Last year’s acquisition of, an e-commerce company based in St. Louis, further fortified Robinson’s dominance as North America’s largest manager of truckload shipments., with a healthy client roster of small companies, helped boost Robinson’s less-than-truckload orders by nearly a third in 2015, according to Morningstar analyst Matt Young.

“Their execution has been top-notch,” Young said. “They historically have not been a very acquisitive company. Those they’ve done have been very targeted and smart, often to get them more scale in market that’s growing.”

Charles Henry Robinson founded the company in Grand Forks, N.D., in 1905, transporting and distributing perishable fruits and vegetables by horse and buggy. Although he died four years later, his namesake company survived and began a period of rapid growth in the 1980s after federal deregulation of the trucking industry.

To accommodate its expanding workforce, the company built a four-building campus seven years ago near the Flying Cloud Airport, where eagles soar over the Minnesota River and Valleyfair roller coasters loom over the horizon.

The company doesn’t own fleets of trucks or a lot of other assets. It makes money by brokering deals between manufacturers and transit companies, an industry that remains highly fragmented. Robinson considers this strategy a competitive advantage that keeps costs low and provides more flexibility.

Scale is key, because it gives companies like Robinson a stronger negotiating position. Eighty-three percent of Robinson’s trucking shipments last year involved companies with fewer than 100 trucks. But having multiple shipping options along similar routes is just as essential, providing its sales force more alternatives if cargo gets stymied over such uncontrollable events as weather, political strife or a labor strike at a key shipping port.

While the company operates in 38 countries, 80 percent of Robinson’s business comes from moving freight around the U.S. and Canada, where it is the market leader by a long shot.

“The organic growth story is still there for market share in the truck brokerage business,” Young said. “The industry is highly fragmented, so there’s a lot of opportunities for a company like Robinson, which has benefits of a network effect, where the more carriers and more shippers in your network, the more valuable it becomes.”

While globalization isn’t new, it is expanding and shifting.
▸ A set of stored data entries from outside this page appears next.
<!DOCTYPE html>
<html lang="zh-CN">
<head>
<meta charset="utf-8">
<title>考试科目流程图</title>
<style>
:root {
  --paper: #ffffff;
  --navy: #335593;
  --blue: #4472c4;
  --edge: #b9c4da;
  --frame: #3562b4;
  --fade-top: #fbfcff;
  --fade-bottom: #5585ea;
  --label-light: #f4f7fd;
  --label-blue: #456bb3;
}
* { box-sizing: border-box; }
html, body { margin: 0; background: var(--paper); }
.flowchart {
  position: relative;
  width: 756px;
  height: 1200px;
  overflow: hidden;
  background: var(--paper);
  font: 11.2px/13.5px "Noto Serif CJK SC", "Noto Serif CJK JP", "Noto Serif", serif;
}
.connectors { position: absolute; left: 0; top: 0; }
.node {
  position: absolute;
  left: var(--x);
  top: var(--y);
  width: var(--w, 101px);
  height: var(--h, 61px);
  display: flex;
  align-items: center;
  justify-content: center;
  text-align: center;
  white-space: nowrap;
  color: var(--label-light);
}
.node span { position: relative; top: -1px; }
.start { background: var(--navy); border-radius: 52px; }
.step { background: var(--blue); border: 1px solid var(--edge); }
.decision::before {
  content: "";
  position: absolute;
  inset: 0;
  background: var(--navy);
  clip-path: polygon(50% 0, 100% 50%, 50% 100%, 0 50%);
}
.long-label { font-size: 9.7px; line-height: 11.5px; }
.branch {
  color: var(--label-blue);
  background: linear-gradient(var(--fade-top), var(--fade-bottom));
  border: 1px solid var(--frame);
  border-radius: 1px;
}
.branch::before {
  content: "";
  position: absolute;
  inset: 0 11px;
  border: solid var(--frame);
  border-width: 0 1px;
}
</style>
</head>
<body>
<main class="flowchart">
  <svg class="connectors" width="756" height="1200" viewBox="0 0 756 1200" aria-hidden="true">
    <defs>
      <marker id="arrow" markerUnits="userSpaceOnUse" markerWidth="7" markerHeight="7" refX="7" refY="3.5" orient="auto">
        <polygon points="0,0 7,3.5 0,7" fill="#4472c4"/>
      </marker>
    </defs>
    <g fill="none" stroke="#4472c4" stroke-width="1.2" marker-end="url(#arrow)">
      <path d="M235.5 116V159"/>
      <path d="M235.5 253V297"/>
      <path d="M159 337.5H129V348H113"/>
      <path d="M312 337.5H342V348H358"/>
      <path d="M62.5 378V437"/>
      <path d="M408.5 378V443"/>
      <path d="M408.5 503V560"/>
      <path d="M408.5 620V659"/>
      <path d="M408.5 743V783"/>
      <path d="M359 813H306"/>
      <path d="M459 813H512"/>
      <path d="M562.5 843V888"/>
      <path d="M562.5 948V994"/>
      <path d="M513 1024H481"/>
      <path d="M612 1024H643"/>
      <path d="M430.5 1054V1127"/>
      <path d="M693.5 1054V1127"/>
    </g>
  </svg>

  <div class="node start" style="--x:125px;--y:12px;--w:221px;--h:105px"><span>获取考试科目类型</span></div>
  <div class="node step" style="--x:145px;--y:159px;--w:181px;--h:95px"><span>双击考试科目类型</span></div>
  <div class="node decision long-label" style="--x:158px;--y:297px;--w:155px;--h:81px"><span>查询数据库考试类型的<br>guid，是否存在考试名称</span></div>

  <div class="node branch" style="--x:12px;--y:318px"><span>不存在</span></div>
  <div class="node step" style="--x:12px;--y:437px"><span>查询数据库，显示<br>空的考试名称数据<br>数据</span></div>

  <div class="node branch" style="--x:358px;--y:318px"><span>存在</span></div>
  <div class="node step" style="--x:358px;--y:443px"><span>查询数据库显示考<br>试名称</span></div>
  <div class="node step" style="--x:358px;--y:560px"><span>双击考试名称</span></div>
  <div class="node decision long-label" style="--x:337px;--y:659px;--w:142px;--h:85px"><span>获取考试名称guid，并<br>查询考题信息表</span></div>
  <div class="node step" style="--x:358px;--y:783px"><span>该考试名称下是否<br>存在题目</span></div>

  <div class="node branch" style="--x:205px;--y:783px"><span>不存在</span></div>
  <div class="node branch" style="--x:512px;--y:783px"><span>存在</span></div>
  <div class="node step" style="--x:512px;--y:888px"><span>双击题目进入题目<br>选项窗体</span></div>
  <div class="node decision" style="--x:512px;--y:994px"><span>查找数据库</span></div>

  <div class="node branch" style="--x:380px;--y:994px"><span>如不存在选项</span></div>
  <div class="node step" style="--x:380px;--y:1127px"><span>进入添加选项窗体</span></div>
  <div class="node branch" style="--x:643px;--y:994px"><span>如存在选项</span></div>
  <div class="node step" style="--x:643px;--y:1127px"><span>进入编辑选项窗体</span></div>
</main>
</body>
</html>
Sourcing is shifting from China to Vietnam or other regions of Asia, where goods are more affordable. With 280 offices worldwide, C.H. Robinson aims to simplify complicated supply-chain decisions by using better technology and having deep expertise at the local level.

“It’s a big, messy marketplace,” said Chris O’Brien, C.H. Robinson’s chief commercial officer. “Ultimately, our job for our customers is to make the complex simple. You don’t have to have feet on the ground everywhere in the world, because we’re already there. We speak the language, we know the regulations, we know the tariffs, we know what it means to import from these new markets.”

It isn’t hard to conceive how things can get complicated when dealing with 150,000 companies, ranging from Wal-Mart and Toshiba to small, family-owned businesses.

C.H. Robinson has invested $1 billion in technology since 1997, most significantly with the 2012 launch of its proprietary Navisphere platform. It is the linchpin of its business, allowing customers to track their orders and the sales force to manage the best shipping course.

Wiehoff, a Minnesota native and former St. John’s college basketball standout, rose to president when he was 38 and became Robinson’s top executive less than three years later.

The company, he says, is in the “middle innings” of an industrywide transformation fueled by mobile technology, e-commerce and continued globalization. The goal in the coming years will be to maintain an IT edge while expanding Robinson’s global network and domestic market share. Growth will come by way of organic growth or targeted acquisitions.

“There’s a lot of good things that come from size,” Wiehoff said. “But if you become a big nameless company, that’s not good either. You need those local relationships, you need to understand what’s happening in these markets to do the best job you can.”